WHAT IS BEING ASKED: From the entries below, gather each line containing the word "translate".

EXERCISE INPUT:
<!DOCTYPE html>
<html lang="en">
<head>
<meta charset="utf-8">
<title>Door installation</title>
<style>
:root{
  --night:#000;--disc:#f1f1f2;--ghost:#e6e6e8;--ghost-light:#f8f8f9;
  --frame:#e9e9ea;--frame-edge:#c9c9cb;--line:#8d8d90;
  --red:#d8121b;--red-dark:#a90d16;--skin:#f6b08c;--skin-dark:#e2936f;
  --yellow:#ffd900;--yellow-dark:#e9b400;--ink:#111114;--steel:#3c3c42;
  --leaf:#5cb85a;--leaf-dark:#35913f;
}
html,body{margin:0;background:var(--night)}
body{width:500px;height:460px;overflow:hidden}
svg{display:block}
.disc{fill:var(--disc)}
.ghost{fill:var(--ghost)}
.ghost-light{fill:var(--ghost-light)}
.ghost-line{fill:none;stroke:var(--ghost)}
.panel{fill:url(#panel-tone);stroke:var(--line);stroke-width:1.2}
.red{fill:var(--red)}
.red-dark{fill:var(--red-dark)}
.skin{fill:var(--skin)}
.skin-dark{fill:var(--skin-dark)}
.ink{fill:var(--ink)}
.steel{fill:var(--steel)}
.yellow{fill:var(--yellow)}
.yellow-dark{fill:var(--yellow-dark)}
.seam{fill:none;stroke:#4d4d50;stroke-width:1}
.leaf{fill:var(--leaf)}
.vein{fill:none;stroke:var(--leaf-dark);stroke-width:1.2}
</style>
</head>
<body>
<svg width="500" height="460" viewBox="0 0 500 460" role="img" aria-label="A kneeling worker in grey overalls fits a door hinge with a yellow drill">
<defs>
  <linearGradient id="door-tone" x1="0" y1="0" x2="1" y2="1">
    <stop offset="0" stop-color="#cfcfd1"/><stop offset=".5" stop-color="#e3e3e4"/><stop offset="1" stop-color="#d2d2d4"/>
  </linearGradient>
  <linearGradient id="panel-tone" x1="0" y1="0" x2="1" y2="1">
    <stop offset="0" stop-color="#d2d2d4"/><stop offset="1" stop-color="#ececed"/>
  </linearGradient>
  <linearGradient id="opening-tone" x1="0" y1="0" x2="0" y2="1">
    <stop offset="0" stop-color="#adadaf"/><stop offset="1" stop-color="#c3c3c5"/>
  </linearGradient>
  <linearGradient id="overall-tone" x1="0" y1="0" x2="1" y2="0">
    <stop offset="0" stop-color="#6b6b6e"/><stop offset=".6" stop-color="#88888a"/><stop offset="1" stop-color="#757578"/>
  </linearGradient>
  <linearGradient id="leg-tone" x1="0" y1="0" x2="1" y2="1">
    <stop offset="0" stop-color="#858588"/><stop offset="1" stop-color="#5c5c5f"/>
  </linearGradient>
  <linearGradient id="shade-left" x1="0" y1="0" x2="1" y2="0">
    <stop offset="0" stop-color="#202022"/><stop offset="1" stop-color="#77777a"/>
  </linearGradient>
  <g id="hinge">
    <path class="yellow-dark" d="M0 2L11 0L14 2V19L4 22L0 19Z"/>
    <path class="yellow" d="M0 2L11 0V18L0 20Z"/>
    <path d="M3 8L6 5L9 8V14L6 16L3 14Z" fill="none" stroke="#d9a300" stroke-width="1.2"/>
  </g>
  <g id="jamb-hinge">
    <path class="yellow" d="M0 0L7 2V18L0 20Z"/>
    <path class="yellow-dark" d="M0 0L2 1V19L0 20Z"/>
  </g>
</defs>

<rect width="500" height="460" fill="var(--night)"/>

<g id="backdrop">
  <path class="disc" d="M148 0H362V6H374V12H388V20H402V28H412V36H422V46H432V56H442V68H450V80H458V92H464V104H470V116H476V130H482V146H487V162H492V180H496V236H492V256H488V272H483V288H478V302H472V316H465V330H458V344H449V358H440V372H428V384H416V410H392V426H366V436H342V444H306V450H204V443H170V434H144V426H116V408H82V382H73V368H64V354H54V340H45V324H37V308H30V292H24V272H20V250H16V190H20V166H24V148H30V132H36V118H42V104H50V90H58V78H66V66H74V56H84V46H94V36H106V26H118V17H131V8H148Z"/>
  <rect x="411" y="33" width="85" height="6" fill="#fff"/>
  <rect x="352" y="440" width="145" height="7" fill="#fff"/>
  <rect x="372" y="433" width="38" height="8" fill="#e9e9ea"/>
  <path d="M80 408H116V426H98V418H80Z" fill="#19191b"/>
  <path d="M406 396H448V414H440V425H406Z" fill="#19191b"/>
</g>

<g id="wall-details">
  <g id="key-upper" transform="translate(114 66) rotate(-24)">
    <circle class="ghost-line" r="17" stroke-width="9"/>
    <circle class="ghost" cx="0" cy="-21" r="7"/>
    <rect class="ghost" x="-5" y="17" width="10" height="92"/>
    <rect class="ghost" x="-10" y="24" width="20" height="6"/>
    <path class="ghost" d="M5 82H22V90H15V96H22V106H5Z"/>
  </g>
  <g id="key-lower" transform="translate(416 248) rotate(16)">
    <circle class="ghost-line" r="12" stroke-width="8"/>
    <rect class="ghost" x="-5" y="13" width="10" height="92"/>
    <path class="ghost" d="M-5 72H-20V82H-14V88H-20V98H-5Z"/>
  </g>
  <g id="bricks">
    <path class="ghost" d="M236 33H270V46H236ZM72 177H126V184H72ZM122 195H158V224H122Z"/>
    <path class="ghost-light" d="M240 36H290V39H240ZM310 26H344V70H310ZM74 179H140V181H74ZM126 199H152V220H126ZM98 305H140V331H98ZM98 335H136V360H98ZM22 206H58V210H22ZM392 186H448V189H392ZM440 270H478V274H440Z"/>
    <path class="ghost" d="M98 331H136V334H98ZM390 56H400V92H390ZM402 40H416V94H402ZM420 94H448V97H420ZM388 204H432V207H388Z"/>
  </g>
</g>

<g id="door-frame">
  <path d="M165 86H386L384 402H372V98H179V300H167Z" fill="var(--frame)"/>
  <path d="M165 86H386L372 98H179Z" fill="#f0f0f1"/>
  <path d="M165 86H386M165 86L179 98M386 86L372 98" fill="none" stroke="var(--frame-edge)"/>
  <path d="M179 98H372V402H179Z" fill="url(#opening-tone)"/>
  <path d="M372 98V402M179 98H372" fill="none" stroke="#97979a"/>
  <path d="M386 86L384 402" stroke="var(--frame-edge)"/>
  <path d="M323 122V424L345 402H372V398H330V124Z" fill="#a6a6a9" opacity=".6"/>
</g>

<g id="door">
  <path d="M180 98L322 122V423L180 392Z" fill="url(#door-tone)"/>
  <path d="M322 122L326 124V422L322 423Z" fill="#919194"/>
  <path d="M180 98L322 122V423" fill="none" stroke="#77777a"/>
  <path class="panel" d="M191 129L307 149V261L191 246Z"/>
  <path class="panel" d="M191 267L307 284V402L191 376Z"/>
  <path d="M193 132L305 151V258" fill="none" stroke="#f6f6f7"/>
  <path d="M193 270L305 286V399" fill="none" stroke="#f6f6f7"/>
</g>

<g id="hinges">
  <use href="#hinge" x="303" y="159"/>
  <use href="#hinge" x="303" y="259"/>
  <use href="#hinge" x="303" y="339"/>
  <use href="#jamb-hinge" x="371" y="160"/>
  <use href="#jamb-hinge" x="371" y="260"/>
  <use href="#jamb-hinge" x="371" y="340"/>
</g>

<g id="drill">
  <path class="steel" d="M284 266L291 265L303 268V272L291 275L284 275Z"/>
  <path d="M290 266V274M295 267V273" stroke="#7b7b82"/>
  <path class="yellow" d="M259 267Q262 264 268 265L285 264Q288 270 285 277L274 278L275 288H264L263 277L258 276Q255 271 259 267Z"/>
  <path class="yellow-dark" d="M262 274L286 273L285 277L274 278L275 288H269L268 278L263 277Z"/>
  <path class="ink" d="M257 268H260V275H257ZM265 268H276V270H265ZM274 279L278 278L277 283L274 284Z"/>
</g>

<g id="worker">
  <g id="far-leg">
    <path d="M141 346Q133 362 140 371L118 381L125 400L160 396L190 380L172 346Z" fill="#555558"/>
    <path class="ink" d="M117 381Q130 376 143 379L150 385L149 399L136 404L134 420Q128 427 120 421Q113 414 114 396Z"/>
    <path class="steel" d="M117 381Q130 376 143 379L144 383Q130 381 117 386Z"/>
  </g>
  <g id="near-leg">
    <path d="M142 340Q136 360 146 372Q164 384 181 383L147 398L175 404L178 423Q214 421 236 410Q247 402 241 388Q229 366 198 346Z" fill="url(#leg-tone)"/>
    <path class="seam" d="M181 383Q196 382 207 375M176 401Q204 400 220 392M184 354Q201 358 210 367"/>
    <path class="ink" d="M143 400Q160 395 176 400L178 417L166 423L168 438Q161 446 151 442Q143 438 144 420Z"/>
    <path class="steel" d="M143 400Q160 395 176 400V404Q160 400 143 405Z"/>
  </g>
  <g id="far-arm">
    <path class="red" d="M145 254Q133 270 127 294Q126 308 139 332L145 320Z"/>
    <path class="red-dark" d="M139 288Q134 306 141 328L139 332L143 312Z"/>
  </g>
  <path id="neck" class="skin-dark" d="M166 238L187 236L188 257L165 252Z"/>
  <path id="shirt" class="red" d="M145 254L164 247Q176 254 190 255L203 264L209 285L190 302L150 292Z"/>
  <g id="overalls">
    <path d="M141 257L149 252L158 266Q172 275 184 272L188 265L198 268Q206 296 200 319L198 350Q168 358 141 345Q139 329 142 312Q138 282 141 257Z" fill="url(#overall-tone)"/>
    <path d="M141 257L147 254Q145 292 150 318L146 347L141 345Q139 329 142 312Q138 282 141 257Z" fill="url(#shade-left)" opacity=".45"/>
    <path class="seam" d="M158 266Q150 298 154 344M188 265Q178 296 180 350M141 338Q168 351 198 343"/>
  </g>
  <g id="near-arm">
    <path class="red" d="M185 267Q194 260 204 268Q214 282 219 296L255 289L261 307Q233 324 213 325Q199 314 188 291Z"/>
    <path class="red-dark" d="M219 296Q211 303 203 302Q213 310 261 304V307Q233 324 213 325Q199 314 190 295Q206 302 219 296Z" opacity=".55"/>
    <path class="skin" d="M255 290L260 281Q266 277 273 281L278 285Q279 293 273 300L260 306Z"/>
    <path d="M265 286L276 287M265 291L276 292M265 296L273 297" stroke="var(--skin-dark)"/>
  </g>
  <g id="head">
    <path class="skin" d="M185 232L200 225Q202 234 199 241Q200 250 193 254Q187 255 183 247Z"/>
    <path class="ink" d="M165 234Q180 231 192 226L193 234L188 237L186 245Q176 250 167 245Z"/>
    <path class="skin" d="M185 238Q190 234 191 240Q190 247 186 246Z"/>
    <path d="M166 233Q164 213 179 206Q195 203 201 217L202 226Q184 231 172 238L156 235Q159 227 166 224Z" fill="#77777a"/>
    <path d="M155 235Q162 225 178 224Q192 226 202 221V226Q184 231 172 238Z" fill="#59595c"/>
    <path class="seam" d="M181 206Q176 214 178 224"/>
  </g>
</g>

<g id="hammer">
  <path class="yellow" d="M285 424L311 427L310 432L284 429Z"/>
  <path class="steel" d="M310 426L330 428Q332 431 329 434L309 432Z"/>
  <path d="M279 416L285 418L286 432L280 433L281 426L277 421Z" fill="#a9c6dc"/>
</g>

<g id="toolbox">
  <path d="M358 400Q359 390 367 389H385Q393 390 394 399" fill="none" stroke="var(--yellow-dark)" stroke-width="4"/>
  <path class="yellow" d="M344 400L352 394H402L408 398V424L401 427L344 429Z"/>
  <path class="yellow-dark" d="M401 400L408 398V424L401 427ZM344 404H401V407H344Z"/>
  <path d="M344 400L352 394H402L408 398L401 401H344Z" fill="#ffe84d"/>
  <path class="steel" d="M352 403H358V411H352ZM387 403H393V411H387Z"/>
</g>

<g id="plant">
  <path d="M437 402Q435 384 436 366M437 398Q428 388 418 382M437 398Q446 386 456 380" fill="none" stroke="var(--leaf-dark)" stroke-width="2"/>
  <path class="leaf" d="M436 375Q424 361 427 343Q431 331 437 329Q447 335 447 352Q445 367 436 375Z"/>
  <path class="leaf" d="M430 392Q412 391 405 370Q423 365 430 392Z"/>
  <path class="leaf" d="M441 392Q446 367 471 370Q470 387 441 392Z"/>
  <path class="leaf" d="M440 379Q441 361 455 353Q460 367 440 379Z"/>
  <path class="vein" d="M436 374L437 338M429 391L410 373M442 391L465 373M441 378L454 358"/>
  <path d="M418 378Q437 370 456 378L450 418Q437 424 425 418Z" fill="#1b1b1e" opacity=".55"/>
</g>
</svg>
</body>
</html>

ANSWER:
  <g id="key-upper" transform="translate(114 66) rotate(-24)">
  <g id="key-lower" transform="translate(416 248) rotate(16)">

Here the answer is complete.